▽

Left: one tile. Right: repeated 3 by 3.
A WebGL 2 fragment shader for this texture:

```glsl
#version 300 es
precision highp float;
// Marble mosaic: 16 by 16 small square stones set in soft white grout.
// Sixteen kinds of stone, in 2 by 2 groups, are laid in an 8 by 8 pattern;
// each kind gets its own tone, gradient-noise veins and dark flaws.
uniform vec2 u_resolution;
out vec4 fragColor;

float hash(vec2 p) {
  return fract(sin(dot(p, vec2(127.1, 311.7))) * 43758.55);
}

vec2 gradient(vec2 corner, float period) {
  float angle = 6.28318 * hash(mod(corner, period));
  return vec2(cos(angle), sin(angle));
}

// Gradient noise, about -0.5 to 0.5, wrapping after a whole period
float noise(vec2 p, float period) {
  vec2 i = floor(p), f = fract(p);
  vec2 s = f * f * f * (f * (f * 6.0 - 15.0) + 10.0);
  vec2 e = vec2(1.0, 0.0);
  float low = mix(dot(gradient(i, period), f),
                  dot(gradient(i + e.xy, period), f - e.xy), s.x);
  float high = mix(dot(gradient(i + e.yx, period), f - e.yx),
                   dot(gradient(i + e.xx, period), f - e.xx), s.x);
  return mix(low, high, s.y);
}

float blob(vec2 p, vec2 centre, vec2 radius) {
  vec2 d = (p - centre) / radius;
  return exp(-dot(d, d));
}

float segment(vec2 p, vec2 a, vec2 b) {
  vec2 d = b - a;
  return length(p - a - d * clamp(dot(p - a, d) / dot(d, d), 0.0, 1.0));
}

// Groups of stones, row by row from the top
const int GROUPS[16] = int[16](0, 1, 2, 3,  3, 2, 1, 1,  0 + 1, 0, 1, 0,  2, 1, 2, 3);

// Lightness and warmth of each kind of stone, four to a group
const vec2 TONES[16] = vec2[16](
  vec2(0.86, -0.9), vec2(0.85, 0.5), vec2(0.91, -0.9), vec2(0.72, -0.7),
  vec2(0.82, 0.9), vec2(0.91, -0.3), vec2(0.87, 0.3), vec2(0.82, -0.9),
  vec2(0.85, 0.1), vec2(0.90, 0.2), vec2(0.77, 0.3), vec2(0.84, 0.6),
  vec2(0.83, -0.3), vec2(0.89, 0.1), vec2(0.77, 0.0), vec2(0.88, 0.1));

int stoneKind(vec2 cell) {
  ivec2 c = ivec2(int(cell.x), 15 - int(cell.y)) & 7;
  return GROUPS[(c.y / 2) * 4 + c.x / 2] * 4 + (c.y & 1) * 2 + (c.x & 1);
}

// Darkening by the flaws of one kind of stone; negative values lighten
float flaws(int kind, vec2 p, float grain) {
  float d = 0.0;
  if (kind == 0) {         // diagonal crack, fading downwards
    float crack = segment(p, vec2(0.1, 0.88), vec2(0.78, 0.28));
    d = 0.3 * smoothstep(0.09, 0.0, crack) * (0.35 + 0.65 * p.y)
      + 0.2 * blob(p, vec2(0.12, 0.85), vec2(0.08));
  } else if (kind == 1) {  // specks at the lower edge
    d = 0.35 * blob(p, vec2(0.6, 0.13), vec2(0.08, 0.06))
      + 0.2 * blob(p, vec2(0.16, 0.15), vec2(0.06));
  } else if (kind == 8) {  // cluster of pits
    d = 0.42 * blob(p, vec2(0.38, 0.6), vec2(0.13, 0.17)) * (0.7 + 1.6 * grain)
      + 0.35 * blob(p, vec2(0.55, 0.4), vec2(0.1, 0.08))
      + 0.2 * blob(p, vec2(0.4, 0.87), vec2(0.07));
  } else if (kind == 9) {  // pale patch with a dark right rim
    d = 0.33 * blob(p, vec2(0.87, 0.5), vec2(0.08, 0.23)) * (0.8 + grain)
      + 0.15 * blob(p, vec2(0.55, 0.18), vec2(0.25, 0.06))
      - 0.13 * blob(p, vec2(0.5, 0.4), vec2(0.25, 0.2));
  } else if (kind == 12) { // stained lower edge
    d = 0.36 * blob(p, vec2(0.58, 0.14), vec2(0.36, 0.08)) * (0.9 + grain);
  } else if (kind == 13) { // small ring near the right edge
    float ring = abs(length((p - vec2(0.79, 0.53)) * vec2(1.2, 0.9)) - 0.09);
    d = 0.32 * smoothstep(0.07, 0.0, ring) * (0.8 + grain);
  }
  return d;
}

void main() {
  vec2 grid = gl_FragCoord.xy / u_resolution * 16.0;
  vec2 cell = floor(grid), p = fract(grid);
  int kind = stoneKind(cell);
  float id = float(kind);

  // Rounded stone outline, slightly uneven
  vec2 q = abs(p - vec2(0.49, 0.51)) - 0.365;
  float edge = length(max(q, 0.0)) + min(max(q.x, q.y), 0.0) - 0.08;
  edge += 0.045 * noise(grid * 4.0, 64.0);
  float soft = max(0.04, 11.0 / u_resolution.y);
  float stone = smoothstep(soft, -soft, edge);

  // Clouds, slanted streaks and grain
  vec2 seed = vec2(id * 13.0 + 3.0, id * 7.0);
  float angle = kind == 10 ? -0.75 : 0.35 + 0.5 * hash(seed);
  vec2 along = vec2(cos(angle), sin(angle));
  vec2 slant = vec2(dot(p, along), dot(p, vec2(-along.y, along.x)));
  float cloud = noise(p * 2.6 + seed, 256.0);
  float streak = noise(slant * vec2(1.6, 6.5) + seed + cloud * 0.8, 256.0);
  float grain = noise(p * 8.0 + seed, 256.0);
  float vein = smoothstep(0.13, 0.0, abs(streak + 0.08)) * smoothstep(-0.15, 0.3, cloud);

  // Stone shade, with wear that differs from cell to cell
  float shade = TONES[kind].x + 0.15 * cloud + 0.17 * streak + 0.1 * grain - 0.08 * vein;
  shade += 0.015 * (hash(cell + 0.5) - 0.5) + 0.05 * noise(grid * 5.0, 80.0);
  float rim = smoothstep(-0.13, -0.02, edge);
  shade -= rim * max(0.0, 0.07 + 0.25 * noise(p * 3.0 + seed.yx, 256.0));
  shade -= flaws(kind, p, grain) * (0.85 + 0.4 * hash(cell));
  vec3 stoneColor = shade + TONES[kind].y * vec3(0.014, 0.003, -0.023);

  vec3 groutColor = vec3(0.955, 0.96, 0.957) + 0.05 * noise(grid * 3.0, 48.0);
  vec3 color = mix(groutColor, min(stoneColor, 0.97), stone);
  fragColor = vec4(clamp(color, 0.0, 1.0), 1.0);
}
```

△

--- Brief ---
Reproduce the listing in full. Keep it exactly as written.

--- Answer to this problem ---
Left: one tile. Right: repeated 3 by 3.
A WebGL 2 fragment shader for this texture:

```glsl
#version 300 es
precision highp float;
// Marble mosaic: 16 by 16 small square stones set in soft white grout.
// Sixteen kinds of stone, in 2 by 2 groups, are laid in an 8 by 8 pattern;
// each kind gets its own tone, gradient-noise veins and dark flaws.
uniform vec2 u_resolution;
out vec4 fragColor;

float hash(vec2 p) {
  return fract(sin(dot(p, vec2(127.1, 311.7))) * 43758.55);
}

vec2 gradient(vec2 corner, float period) {
  float angle = 6.28318 * hash(mod(corner, period));
  return vec2(cos(angle), sin(angle));
}

// Gradient noise, about -0.5 to 0.5, wrapping after a whole period
float noise(vec2 p, float period) {
  vec2 i = floor(p), f = fract(p);
  vec2 s = f * f * f * (f * (f * 6.0 - 15.0) + 10.0);
  vec2 e = vec2(1.0, 0.0);
  float low = mix(dot(gradient(i, period), f),
                  dot(gradient(i + e.xy, period), f - e.xy), s.x);
  float high = mix(dot(gradient(i + e.yx, period), f - e.yx),
                   dot(gradient(i + e.xx, period), f - e.xx), s.x);
  return mix(low, high, s.y);
}

float blob(vec2 p, vec2 centre, vec2 radius) {
  vec2 d = (p - centre) / radius;
  return exp(-dot(d, d));
}

float segment(vec2 p, vec2 a, vec2 b) {
  vec2 d = b - a;
  return length(p - a - d * clamp(dot(p - a, d) / dot(d, d), 0.0, 1.0));
}

// Groups of stones, row by row from the top
const int GROUPS[16] = int[16](0, 1, 2, 3,  3, 2, 1, 1,  0 + 1, 0, 1, 0,  2, 1, 2, 3);

// Lightness and warmth of each kind of stone, four to a group
const vec2 TONES[16] = vec2[16](
  vec2(0.86, -0.9), vec2(0.85, 0.5), vec2(0.91, -0.9), vec2(0.72, -0.7),
  vec2(0.82, 0.9), vec2(0.91, -0.3), vec2(0.87, 0.3), vec2(0.82, -0.9),
  vec2(0.85, 0.1), vec2(0.90, 0.2), vec2(0.77, 0.3), vec2(0.84, 0.6),
  vec2(0.83, -0.3), vec2(0.89, 0.1), vec2(0.77, 0.0), vec2(0.88, 0.1));

int stoneKind(vec2 cell) {
  ivec2 c = ivec2(int(cell.x), 15 - int(cell.y)) & 7;
  return GROUPS[(c.y / 2) * 4 + c.x / 2] * 4 + (c.y & 1) * 2 + (c.x & 1);
}

// Darkening by the flaws of one kind of stone; negative values lighten
float flaws(int kind, vec2 p, float grain) {
  float d = 0.0;
  if (kind == 0) {         // diagonal crack, fading downwards
    float crack = segment(p, vec2(0.1, 0.88), vec2(0.78, 0.28));
    d = 0.3 * smoothstep(0.09, 0.0, crack) * (0.35 + 0.65 * p.y)
      + 0.2 * blob(p, vec2(0.12, 0.85), vec2(0.08));
  } else if (kind == 1) {  // specks at the lower edge
    d = 0.35 * blob(p, vec2(0.6, 0.13), vec2(0.08, 0.06))
      + 0.2 * blob(p, vec2(0.16, 0.15), vec2(0.06));
  } else if (kind == 8) {  // cluster of pits
    d = 0.42 * blob(p, vec2(0.38, 0.6), vec2(0.13, 0.17)) * (0.7 + 1.6 * grain)
      + 0.35 * blob(p, vec2(0.55, 0.4), vec2(0.1, 0.08))
      + 0.2 * blob(p, vec2(0.4, 0.87), vec2(0.07));
  } else if (kind == 9) {  // pale patch with a dark right rim
    d = 0.33 * blob(p, vec2(0.87, 0.5), vec2(0.08, 0.23)) * (0.8 + grain)
      + 0.15 * blob(p, vec2(0.55, 0.18), vec2(0.25, 0.06))
      - 0.13 * blob(p, vec2(0.5, 0.4), vec2(0.25, 0.2));
  } else if (kind == 12) { // stained lower edge
    d = 0.36 * blob(p, vec2(0.58, 0.14), vec2(0.36, 0.08)) * (0.9 + grain);
  } else if (kind == 13) { // small ring near the right edge
    float ring = abs(length((p - vec2(0.79, 0.53)) * vec2(1.2, 0.9)) - 0.09);
    d = 0.32 * smoothstep(0.07, 0.0, ring) * (0.8 + grain);
  }
  return d;
}

void main() {
  vec2 grid = gl_FragCoord.xy / u_resolution * 16.0;
  vec2 cell = floor(grid), p = fract(grid);
  int kind = stoneKind(cell);
  float id = float(kind);

  // Rounded stone outline, slightly uneven
  vec2 q = abs(p - vec2(0.49, 0.51)) - 0.365;
  float edge = length(max(q, 0.0)) + min(max(q.x, q.y), 0.0) - 0.08;
  edge += 0.045 * noise(grid * 4.0, 64.0);
  float soft = max(0.04, 11.0 / u_resolution.y);
  float stone = smoothstep(soft, -soft, edge);

  // Clouds, slanted streaks and grain
  vec2 seed = vec2(id * 13.0 + 3.0, id * 7.0);
  float angle = kind == 10 ? -0.75 : 0.35 + 0.5 * hash(seed);
  vec2 along = vec2(cos(angle), sin(angle));
  vec2 slant = vec2(dot(p, along), dot(p, vec2(-along.y, along.x)));
  float cloud = noise(p * 2.6 + seed, 256.0);
  float streak = noise(slant * vec2(1.6, 6.5) + seed + cloud * 0.8, 256.0);
  float grain = noise(p * 8.0 + seed, 256.0);
  float vein = smoothstep(0.13, 0.0, abs(streak + 0.08)) * smoothstep(-0.15, 0.3, cloud);

  // Stone shade, with wear that differs from cell to cell
  float shade = TONES[kind].x + 0.15 * cloud + 0.17 * streak + 0.1 * grain - 0.08 * vein;
  shade += 0.015 * (hash(cell + 0.5) - 0.5) + 0.05 * noise(grid * 5.0, 80.0);
  float rim = smoothstep(-0.13, -0.02, edge);
  shade -= rim * max(0.0, 0.07 + 0.25 * noise(p * 3.0 + seed.yx, 256.0));
  shade -= flaws(kind, p, grain) * (0.85 + 0.4 * hash(cell));
  vec3 stoneColor = shade + TONES[kind].y * vec3(0.014, 0.003, -0.023);

  vec3 groutColor = vec3(0.955, 0.96, 0.957) + 0.05 * noise(grid * 3.0, 48.0);
  vec3 color = mix(groutColor, min(stoneColor, 0.97), stone);
  fragColor = vec4(clamp(color, 0.0, 1.0), 1.0);
}
```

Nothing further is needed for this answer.